### WORK TO COMPLETE
Each line of the data below holding the word "along" must be copied.
#### PROVIDED MATERIAL
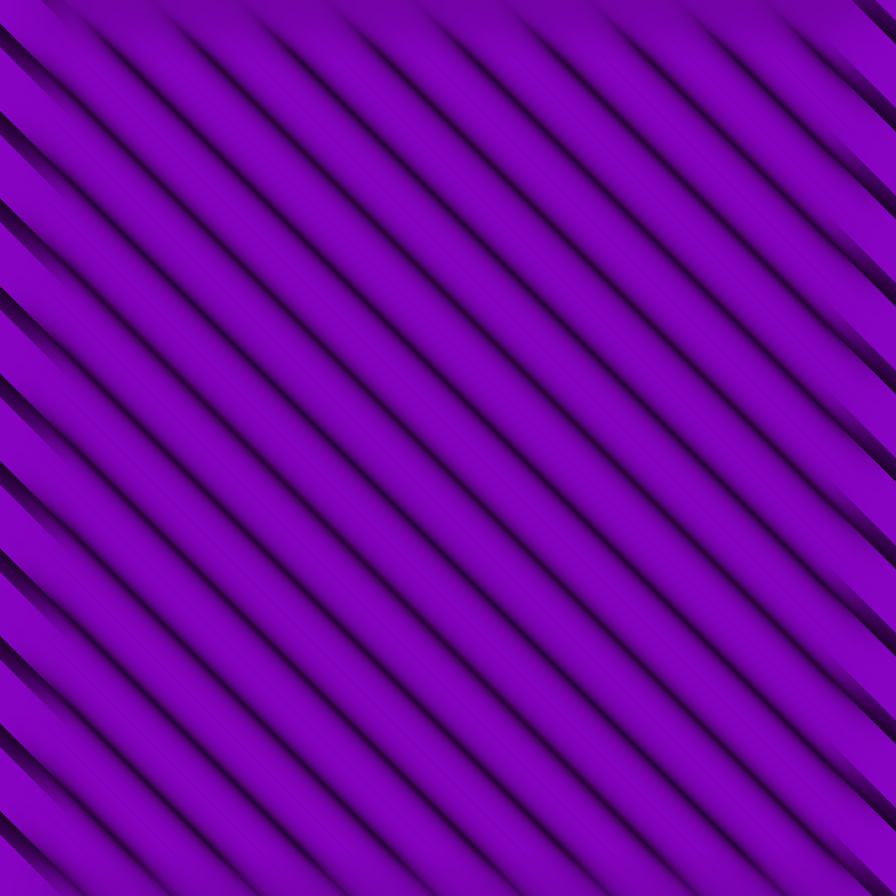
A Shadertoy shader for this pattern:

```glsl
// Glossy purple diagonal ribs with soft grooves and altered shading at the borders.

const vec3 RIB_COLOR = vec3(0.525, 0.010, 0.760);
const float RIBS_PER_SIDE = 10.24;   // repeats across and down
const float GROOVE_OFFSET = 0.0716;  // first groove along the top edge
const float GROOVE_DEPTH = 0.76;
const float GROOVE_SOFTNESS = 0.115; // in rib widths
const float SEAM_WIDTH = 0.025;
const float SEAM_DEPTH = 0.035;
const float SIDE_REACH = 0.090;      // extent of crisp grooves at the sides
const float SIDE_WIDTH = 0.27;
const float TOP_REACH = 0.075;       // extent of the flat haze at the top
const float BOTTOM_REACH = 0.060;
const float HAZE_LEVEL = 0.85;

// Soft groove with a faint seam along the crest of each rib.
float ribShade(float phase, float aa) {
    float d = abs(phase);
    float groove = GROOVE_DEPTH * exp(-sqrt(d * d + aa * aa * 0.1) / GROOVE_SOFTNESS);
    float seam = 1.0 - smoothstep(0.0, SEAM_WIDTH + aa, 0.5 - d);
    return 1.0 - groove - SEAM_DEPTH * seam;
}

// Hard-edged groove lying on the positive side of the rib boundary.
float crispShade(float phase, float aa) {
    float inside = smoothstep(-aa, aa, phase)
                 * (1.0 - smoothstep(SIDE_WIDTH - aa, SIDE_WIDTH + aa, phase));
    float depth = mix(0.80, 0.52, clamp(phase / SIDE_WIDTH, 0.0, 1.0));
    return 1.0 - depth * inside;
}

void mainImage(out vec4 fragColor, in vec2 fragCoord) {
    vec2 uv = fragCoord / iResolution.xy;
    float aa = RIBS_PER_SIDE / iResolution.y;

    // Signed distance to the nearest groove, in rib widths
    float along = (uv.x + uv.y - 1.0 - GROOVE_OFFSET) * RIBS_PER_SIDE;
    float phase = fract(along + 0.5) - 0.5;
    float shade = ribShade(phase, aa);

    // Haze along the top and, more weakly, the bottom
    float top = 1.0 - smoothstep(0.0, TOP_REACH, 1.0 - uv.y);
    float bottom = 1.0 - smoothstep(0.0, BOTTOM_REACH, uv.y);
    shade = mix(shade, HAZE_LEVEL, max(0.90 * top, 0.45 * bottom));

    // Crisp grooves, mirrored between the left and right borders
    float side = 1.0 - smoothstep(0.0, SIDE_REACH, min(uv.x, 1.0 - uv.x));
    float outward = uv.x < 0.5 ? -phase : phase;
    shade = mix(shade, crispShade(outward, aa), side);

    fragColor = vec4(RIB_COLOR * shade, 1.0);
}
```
########
### TASK RESPONSE
const float GROOVE_OFFSET = 0.0716;  // first groove along the top edge
// Soft groove with a faint seam along the crest of each rib.
    float along = (uv.x + uv.y - 1.0 - GROOVE_OFFSET) * RIBS_PER_SIDE;
    float phase = fract(along + 0.5) - 0.5;
    // Haze along the top and, more weakly, the bottom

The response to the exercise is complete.